(Stored data entries)
*** Block opens ***

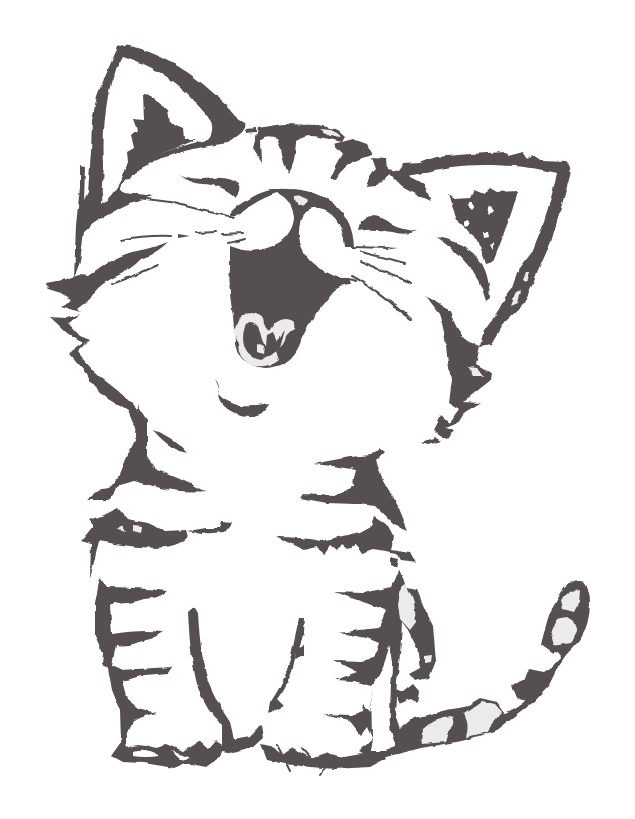
<!DOCTYPE html>
<html lang="en">
<head>
<meta charset="utf-8">
<title>Laughing kitten</title>
<style>
:root { --ink: #565050; --paper: #ffffff; --tint: #ebebeb; }
html, body { margin: 0; background: var(--paper); overflow: hidden; }
.kitten { display: block; width: 635px; height: 819px; fill: var(--ink); }
.paper { fill: var(--paper); }
.tint { fill: var(--tint); }
.line { fill: none; stroke: var(--ink); stroke-width: 2; stroke-linecap: round; stroke-linejoin: round; }
</style>
</head>
<body>
<svg class="kitten" viewBox="0 0 635 819" role="img" aria-label="Ink drawing of a laughing striped kitten">
<defs>
<filter id="rough-ink" x="0" y="0" width="635" height="819" filterUnits="userSpaceOnUse">
<feTurbulence type="fractalNoise" baseFrequency="0.09" numOctaves="2" seed="4" result="grain"/>
<feDisplacementMap in="SourceGraphic" in2="grain" scale="4" xChannelSelector="R" yChannelSelector="G"/>
</filter>
</defs>
<g filter="url(#rough-ink)">

<g id="left-ear">
<path fill-rule="evenodd" d="M118 47Q125 42 134 47Q170 57 203 84L226 104Q234 118 245 123Q247 128 240 134L228 143Q190 148 162 158Q135 169 122 184Q114 194 138 194L154 196Q130 201 113 212Q90 224 84 232L80 262L74 278L76 225L82 168L84 170L84 200L88 192L91 152L92 120L97 96L104 78ZM123 56Q112 75 108 96Q102 130 104 164L102 204Q112 196 118 185Q126 168 146 160Q172 147 208 140Q216 128 209 118L190 96Q165 70 123 56Z"/>
<path d="M143 94L152 95L158 104L168 110L170 122L183 128L184 139L197 139L181 146Q163 152 148 160Q133 170 130 180L121 181L128 162L127 152L134 148L131 135L137 130L133 119L144 120Z"/>
<path d="M80 166L85 167L84 203L103 205L118 202L104 213L84 232L78 230L80 200Z"/>
</g>

<g id="right-ear">
<path d="M402 164L420 163L436 157L470 154L505 152L508 156L523 152L528 159L532 155L541 161L566 162Q572 166 570 176L561 208L551 242L534 280L524 304L505 322L492 344L480 346L484 331L492 320L499 309L508 292L514 285L520 268L532 252L544 222L552 194L557 173Q530 166 492 165Q452 164 424 173L406 176Z"/>
<path d="M448 195L455 199L470 198L474 190L484 194L490 188L497 192L518 191Q508 226 493 262L486 264L478 240L458 222Z"/>
<path class="paper" d="M470 202l5 4l-3 4l-4-4ZM487 207l4-2l3 6l-5 4ZM463 222l5-2l2 5l-5 2ZM484 232l4 0l1 5l-4 1ZM490 245l3-3l0 8Z"/>
<path class="tint" d="M516 292L521 290L518 303L511 306ZM526 272l3 0l-3 10l-3-2Z"/>
<path d="M437 237Q458 240 473 253Q489 266 490 298L486 301Q480 278 466 264Q452 248 437 237Z"/>
</g>

<g id="crown-stripes">
<path d="M246 129L256 128L256 132L246 133ZM258 128L283 124L318 125L336 129L345 137L342 142L325 138Q300 132 296 144Q295 160 289 174Q283 164 281 149L277 139Q266 135 261 140L262 162L253 148L256 137Z"/>
<path class="tint" d="M319 129L332 130L341 137L330 136Z"/>
<path d="M334 144L353 139L367 144L373 155L362 158Q344 164 335 180L330 179Q337 163 343 154Z"/>
<path d="M372 158L386 159L387 169L399 171L404 164L410 177L424 184L431 201L420 196L402 186L390 174L382 180L376 186L366 187Q368 176 376 169Z"/>
</g>

<g id="face">
<path d="M179 174Q194 181 212 178Q230 176 240 185Q242 192 236 198Q222 184 202 184Q187 182 179 174Z"/>
<path d="M358 231Q360 219 371 216Q383 216 393 225Q403 230 417 231Q406 236 391 232Q375 228 358 231Z"/>
<g id="muzzle">
<path d="M228 216Q234 206 251 198Q268 187 288 189Q317 189 335 205Q353 220 354 247L345 247Q344 228 332 214Q318 203 306 211Q298 219 299 237Q301 254 318 267Q334 277 341 278L349 278L351 284Q337 284 328 298Q312 316 302 338Q296 358 282 364Q264 373 246 362Q234 353 235 341L233 316Q228 289 230 267L230 246L242 250Q262 253 280 242Q294 231 294 216Q291 199 277 193Q256 200 240 214Z"/>
<path class="tint" d="M295 196Q302 194 308 199Q306 206 299 206Q294 203 295 196Z"/>
</g>
<g id="tongue">
<path class="tint" d="M238 322Q240 313 253 313Q264 315 264 324L269 331Q276 319 286 319Q297 320 295 328Q291 330 286 336Q285 345 276 351L279 360Q267 369 250 365Q238 358 238 344L233 332Z"/>
<path d="M249 322Q258 322 260 332Q263 345 266 346L267 335L273 332L277 341L285 330L280 348Q274 354 266 357L260 360Q244 357 243 339Q243 326 249 322Z"/>
<path class="tint" d="M257 344l7 3l-1 7l-6-2Z"/>
</g>
<path d="M214 379Q220 386 218 394Q225 402 241 406Q257 407 269 404Q267 413 254 416Q235 417 224 406Q216 398 219 390Z"/>
<g id="whiskers">
<path class="line" d="M138 198L170 202L205 211L233 217M121 240Q145 235 172 236M195 233L216 232M222 234L243 233M228 243L246 239M352 247L389 248M361 252L405 263M360 262L412 283M352 276Q377 289 411 320M340 282Q348 277 356 281"/>
<path d="M178 234l12 2l-12 2ZM386 247l11 1l-10 2ZM388 298l18 15l5 8l-13-10Z"/>
</g>
<g id="left-cheek">
<path d="M46 283L67 279L79 275L88 276Q109 259 132 252Q153 248 168 242Q157 253 141 259Q131 270 111 279Q97 286 90 299L77 309L80 312L61 306L71 301L61 294L48 290Z"/>
<path class="line" d="M111 284Q135 276 158 265"/>
<path d="M50 317L67 318L79 314L68 323L80 336L90 340L78 352Q92 372 108 383Q127 397 138 411L142 435L133 423L128 411L108 399Q92 387 85 371L69 353L83 343L67 333Z"/>
</g>
<g id="right-cheek">
<path d="M425 296Q440 303 450 311Q455 329 468 342L480 346L476 364L492 373L491 380L473 394L464 402L480 403L465 412L458 423L446 428L455 430L448 439L440 436L434 430L441 416L449 423L459 409L448 402L451 380L447 355Q445 330 439 314Z"/>
<path class="tint" d="M468 367l9 1l8 8l-12 0Z"/>
<path d="M421 443l15-5l5 3l-13 4Z"/>
</g>
</g>

<g id="chest-stripes">
<path d="M137 405L147 420L147 456L157 470Q180 478 202 490L207 491Q181 493 157 487L134 481L117 486L114 496L108 500L87 500L101 489L109 488L120 474L127 457L136 438Z"/>
<path d="M153 430Q174 437 187 453Q170 450 153 430Z"/>
<path d="M118 508L127 519L148 523L165 531L186 530L188 537Q178 547 156 548Q130 547 110 543L99 541L95 558L90 578L91 544L81 541L94 525L90 520L104 515Z"/>
<path class="tint" d="M133 525l9 1l-1 7l-8-2ZM118 529l5-4l3 6Z"/>
<path d="M187 531L205 528L219 528L221 521L232 522L224 532L201 534Z"/>
<path d="M312 464L350 457L371 455L380 448L385 452L376 461L383 480L398 506L408 530L394 524L376 506L355 504L327 503L300 498L303 494L334 496L351 489L356 470L333 466Z"/>
<path class="paper" d="M340 472L352 468L354 486L345 488L336 484Z"/>
<path d="M276 537Q301 537 321 541L347 535L360 532L371 526L374 517L388 526L394 537L391 549L410 552L416 563L402 561L396 553L374 549L362 553L356 544L348 549L342 544L337 551L330 545L324 554L317 547L305 550Z"/>
<path d="M391 557l8 2l-2 9l-6-3Z"/>
</g>

<g id="left-leg">
<path d="M100 577L106 587Q132 587 167 591Q161 598 144 599Q126 605 114 603L110 606L112 634Q139 629 163 632Q151 640 139 642Q127 647 116 645L112 666L121 670L154 668L172 667L168 673L145 675L122 681L127 699L138 708L157 713Q142 716 135 720Q124 735 127 748Q137 742 151 748L166 744L182 751L199 740L209 749L216 741L224 746L220 757L206 767L186 763L174 768L144 763L122 762L111 756L121 742L120 710L112 690L108 668L102 665L103 653L95 636L95 603Z"/>
<path class="paper" d="M133 751Q145 747 160 756Q144 758 133 756ZM171 751L191 758L181 760Z"/>
<path d="M188 612Q194 605 198 613Q200 654 208 681Q218 705 230 722L234 739L251 736L261 725L263 738L253 747L234 753L222 751L222 725Q206 711 198 688Q190 658 188 612Z"/>
</g>

<g id="right-leg">
<path d="M299 618L305 618L304 633L299 649L296 651Q293 679 277 699L284 706L268 714L270 703Q286 680 291 655Z"/>
<path d="M296 649l8-3l0 10l-9 3Z"/>
<path d="M261 744L270 746L282 754L292 748L311 758L326 753L344 757L361 754L380 749L385 759L370 767L335 769L310 767L285 764L267 760Z"/>
<path class="line" d="M277 745l6 11M302 748l9 10M325 768l-5 7M287 765l3 6"/>
<path d="M398 570L403 576L407 588L417 590L424 607L433 626L436 661L429 678L415 681L409 674L420 668L417 648L408 630L402 622Q401 650 397 682L395 713L401 734L410 742L402 753L386 757Q368 758 359 752L372 739L367 727L361 735L349 720L324 714L351 715L363 711L364 704L371 713L371 686L353 681L335 680L358 672L334 660L361 661L374 658L379 643L367 638L339 633L359 630L379 628L386 610L363 602L334 592L363 593L391 587Z"/>
<path class="paper" d="M371 686Q384 672 389 645Q396 662 391 684L390 711Q388 730 396 744L386 751L370 751L372 739Z"/>
<path class="tint" d="M401 588L406 585L414 602L416 622L410 630L400 619L398 604Z"/>
<path class="tint" d="M425 656l7-1l-1 7l-6 1Z"/>
<path d="M393 688l10 4l10-8l6 7l-2 12l-6-4l-12 5Z"/>
</g>

<g id="tail">
<path d="M413 718Q430 715 446 710L465 707L480 698L497 702L505 713L519 706L515 696L511 686L524 680L529 669L544 672L551 667L555 654L541 644L549 614L561 593Q568 580 581 581Q590 586 590 602Q590 624 580 640L566 655L559 665L549 685L534 701L513 717L495 731L462 741L421 748L398 754L395 733Z"/>
<path class="tint" d="M424 729Q435 718 451 717Q456 720 450 729L446 742L422 744Q420 736 424 729Z"/>
<path class="tint" d="M464 713L481 701L495 704L502 712L490 726L488 732L466 737Q470 725 464 713Z"/>
<path class="paper" d="M497 700L513 691L516 698L526 701L512 709L505 710ZM533 667L543 655L557 652L561 657L549 670L539 671Z"/>
<path class="tint" d="M557 619L567 617L573 621L577 631L571 643L553 646L551 637Z"/>
<path class="tint" d="M561 600L570 591L580 589L579 602L574 612L563 609Z"/>
</g>

</g>
</svg>
</body>
</html>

*** Block closes ***

Task objective - Search term "grain": return each line of the data that contains it.

Expected answer -
<feTurbulence type="fractalNoise" baseFrequency="0.09" numOctaves="2" seed="4" result="grain"/>
<feDisplacementMap in="SourceGraphic" in2="grain" scale="4" xChannelSelector="R" yChannelSelector="G"/>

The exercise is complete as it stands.